The attorneys for the media interests countered Soghoian's first requested exemption by arguing that there is no real evidence of any current or future adverse effect on noninfringing use resulting from failed DRM-based services.  Companies that have closed their DRM operations have offered consumers remedies in the past and are likely to continue to do so in the future.  And even if they do not offer any remedies, consumers are legally bound by the companies' end user agreements that universally warn and disclaim responsibility for any future service failure.  Furthermore, the attorneys argued, any given copyrighted work, whether music or video, is available through various alternative sources for re-purchase in case one source ceases to operate.  As for the issue of consumers not reading end user agreements, that issue is currently before the FTC in a separate proceeding and should not be considered here because this rulemaking focuses on noninfringing use, and any use of content in violation of the end user agreements is automatically not noninfringing.  Regarding the researcher exemption, the attorneys pointed out that DRM allows media companies to offer content in a variety of innovative formats and test out new markets using emerging technologies, and therefore, such an exemption, which sends the message that any new scheme is hackable from day one, will deter innovation.  Further, this proceeding was intended by Congress only to address exemptions to circumvention, not the creation or manufacture of circumvention tools, which is categorically forbidden by the law.

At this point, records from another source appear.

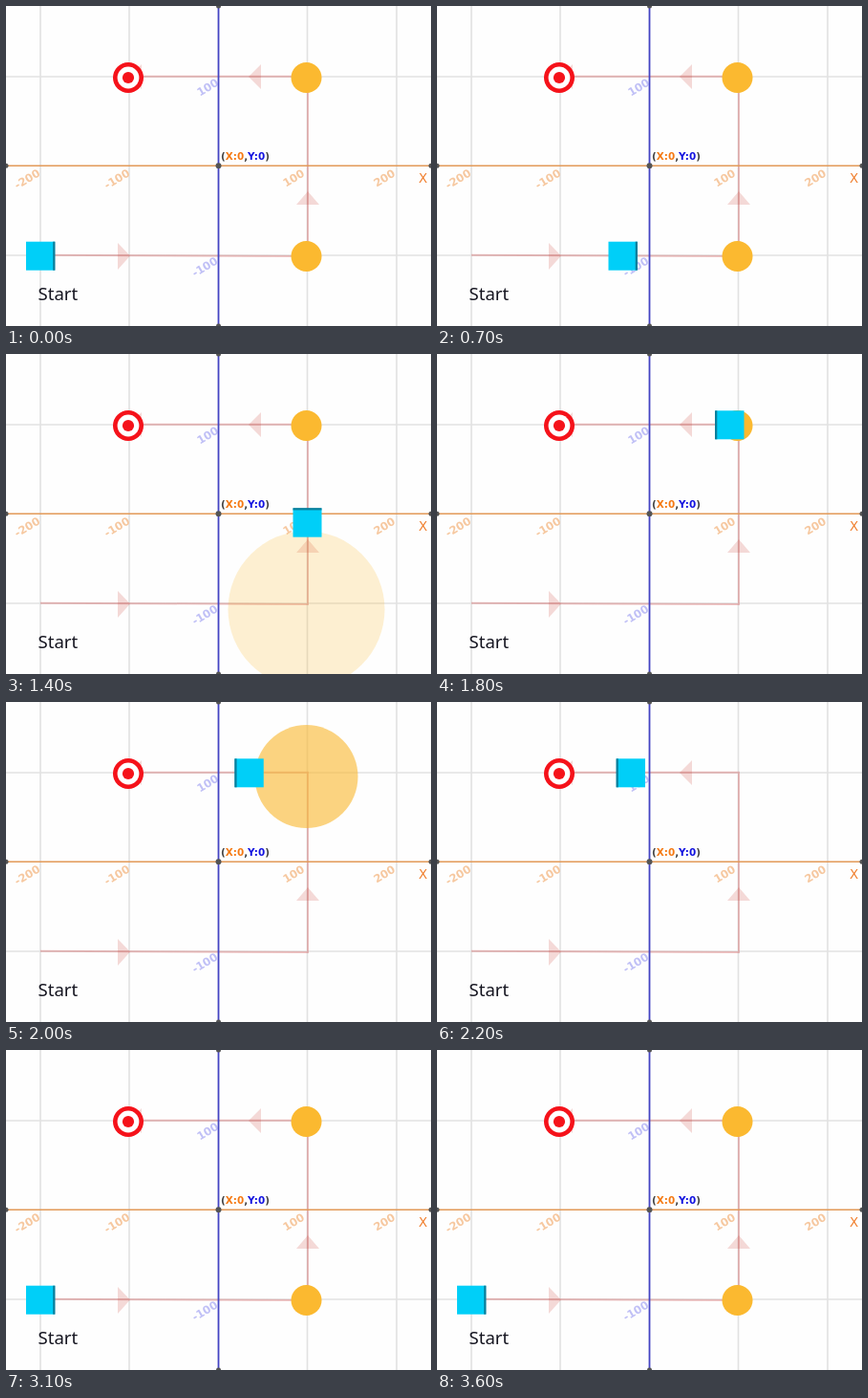
Animation, 445 px wide and 335 px high, one loop 3.9 s. Source, as an HTML page:

```html
<!DOCTYPE html>
<html lang="en">
<head>
<meta charset="utf-8">
<title>Coordinate path</title>
<style>
  html, body { margin: 0; width: 100%; height: 100%; overflow: hidden; background: #fefefe; }
  svg { display: block; width: 445px; height: 335px; }
  text { font-family: "DejaVu Sans", sans-serif; }
  .grid { stroke: #e2e2e2; stroke-width: 1.6; }
  .trail { fill: none; stroke: #c83232; stroke-opacity: .3; stroke-width: 2; }
  .arrows { fill: #c83c32; fill-opacity: .19; }
  .tick { font-size: 11.5px; font-weight: bold; text-anchor: middle; }
  .ox { fill: #f6c8a0; }
  .oy { fill: #c0c0f6; }
  .origin { font-size: 10.4px; font-weight: bold; fill: #444; }
  .start { font: 18.6px "Noto Sans", "Open Sans", sans-serif; fill: #151520; }
</style>
</head>
<body>
<svg viewBox="0 0 445 335">
  <path class="grid" d="M36 0V335M129 0V335M315.5 0V335M409 0V335M0 74H445M0 261H445"/>
  <g id="ticks"></g>
  <path class="trail" d="M36 260.7L316 262V73.7H129"/>
  <path class="arrows" d="M130 261.5L117 248V276ZM316 194L304 208H328ZM254 74L267 61V87ZM129 74L142 61V87Z"/>
  <path d="M0 167.3H445" stroke="#e39a58" stroke-width="1.6"/>
  <path d="M222.5 0V335" stroke="#4444c4" stroke-width="1.8"/>
  <g fill="#555">
    <circle cx="222.5" cy="167.3" r="3"/>
    <circle cx="0" cy="167.3" r="2.5"/>
    <circle cx="445" cy="167.3" r="2.5"/>
    <circle cx="222.5" cy="0" r="2.5"/>
    <circle cx="222.5" cy="335" r="2.5"/>
  </g>
  <text class="origin" x="225" y="160.5">(<tspan fill="#f57a14">X:0</tspan>,<tspan fill="#1414e0">Y:0</tspan>)</text>
  <text x="432" y="184.5" font-size="13.5" fill="#f08030">X</text>
  <text class="start" x="33.5" y="308">Start</text>
  <g id="coinA"><circle r="16" fill="#fbb930"/></g>
  <g id="coinB"><circle r="16" fill="#fbb930"/></g>
  <g id="goal">
    <circle r="16" fill="#f5121a"/>
    <circle r="11.4" fill="#fff"/>
    <circle r="6.1" fill="#f5121a"/>
  </g>
  <g id="box">
    <rect x="-15" y="-15" width="30" height="30" fill="#00cff8"/>
    <rect x="13.2" y="-15" width="2.3" height="30" fill="#0a7f9c"/>
  </g>
</svg>
<script>
const LOOP = 3900, STEP = 100, RESET = 3100;
const $ = id => document.getElementById(id);

const ticks = [
  [22, 181, "-200", "ox"], [116, 181, "-100", "ox"], [301, 180, "100", "ox"],
  [396, 180, "200", "ox"], [211, 85, "100", "oy"], [208, 273, "-100", "oy"]
];
$("ticks").innerHTML = ticks.map(([x, y, label, axis]) =>
  `<text class="tick ${axis}" transform="translate(${x} ${y}) rotate(-31)" y="4.2">${label}</text>`).join("");

// time in ms -> distance travelled along the path
const pace = [[130, 0], [700, 158.5], [1200, 308.5], [1800, 476], [2200, 579.5], [2490, 654]];
// each leg: start x, start y, direction in degrees, length
const legs = [[36, 261.7, 0, 279.3], [315.5, 261.7, -90, 187.7], [315.5, 74.3, 180, 187.5]];

// bursts: start time, time of return, place, drift per unit of growth
const bursts = [
  { el: $("coinA"), from: 1136, back: 3000, x: 314.5, y: 262, dx: 0, dy: 1.3 },
  { el: $("coinB"), from: 1848, back: 3000, x: 314.5, y: 75, dx: 0, dy: 1.3 },
  { el: $("goal"), from: 2476, back: RESET, x: 128, y: 75, dx: -.8, dy: 1.1 }
];

function distance(t) {
  if (t <= pace[0][0] || t >= RESET) return 0;
  for (let i = 1; i < pace.length; i++) {
    const [t0, d0] = pace[i - 1], [t1, d1] = pace[i];
    if (t <= t1) return d0 + (d1 - d0) * (t - t0) / (t1 - t0);
  }
  return pace[pace.length - 1][1];
}

function placeBox(t) {
  let d = distance(t), i = 0;
  while (i < legs.length - 1 && d > legs[i][3]) d -= legs[i++][3];
  const [x, y, angle] = legs[i];
  $("box").setAttribute("transform", `translate(${x} ${y}) rotate(${angle}) translate(${d} 0)`);
}

function placeBurst(b, t) {
  const age = t >= b.back ? 0 : Math.max(0, t - b.from);
  const grow = age / 64;
  const alpha = age < 300 ? Math.min(1, 1 - (age - 40) * .0035) : 0;
  b.el.setAttribute("transform",
    `translate(${b.x + b.dx * grow} ${b.y + b.dy * grow}) scale(${1 + grow})`);
  b.el.setAttribute("opacity", alpha);
}

function draw(now) {
  const t = Math.floor((now % LOOP) / STEP) * STEP;
  placeBox(t);
  bursts.forEach(b => placeBurst(b, t));
}

const begin = performance.now();
function tick() {
  draw(performance.now() - begin);
  requestAnimationFrame(tick);
}
tick();
</script>
</body>
</html>
```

While the panel questioned whether Soghoian had adduced evidence of any imminent harm resulting from failed DRM services and whether these exemptions, if granted, would be perpetual or near-perpetual as long as authentication server-based DRM exists in some form, they appeared at least equally troubled by the positions being taken by the copyright owner interests.  Several panel members seemed doubtful about whether there was any harm to copyright holders from granting the first exemption, since it would be limited to users who had already lawfully purchased the content whose protections would be circumvented.  At least one panel member admitted to not reading the end user agreement for iTunes before purchasing music from that store, and several others appeared troubled by the content owners' suggestion that consumers re-purchasing their entire media collection in case of a DRM service's failure is a reasonable alternative to granting the first exemption.  One panel member also doubtfully questioned the media attorneys on how they expected regular users to circumvent DRM on their own without the use of the second exemption if the first one were granted.

The Copyright Office will continue to hold hearings until May 8, 2009 and plans to release its recommendations for exemptions on October 28, 2009.

Last updated

May 7, 2009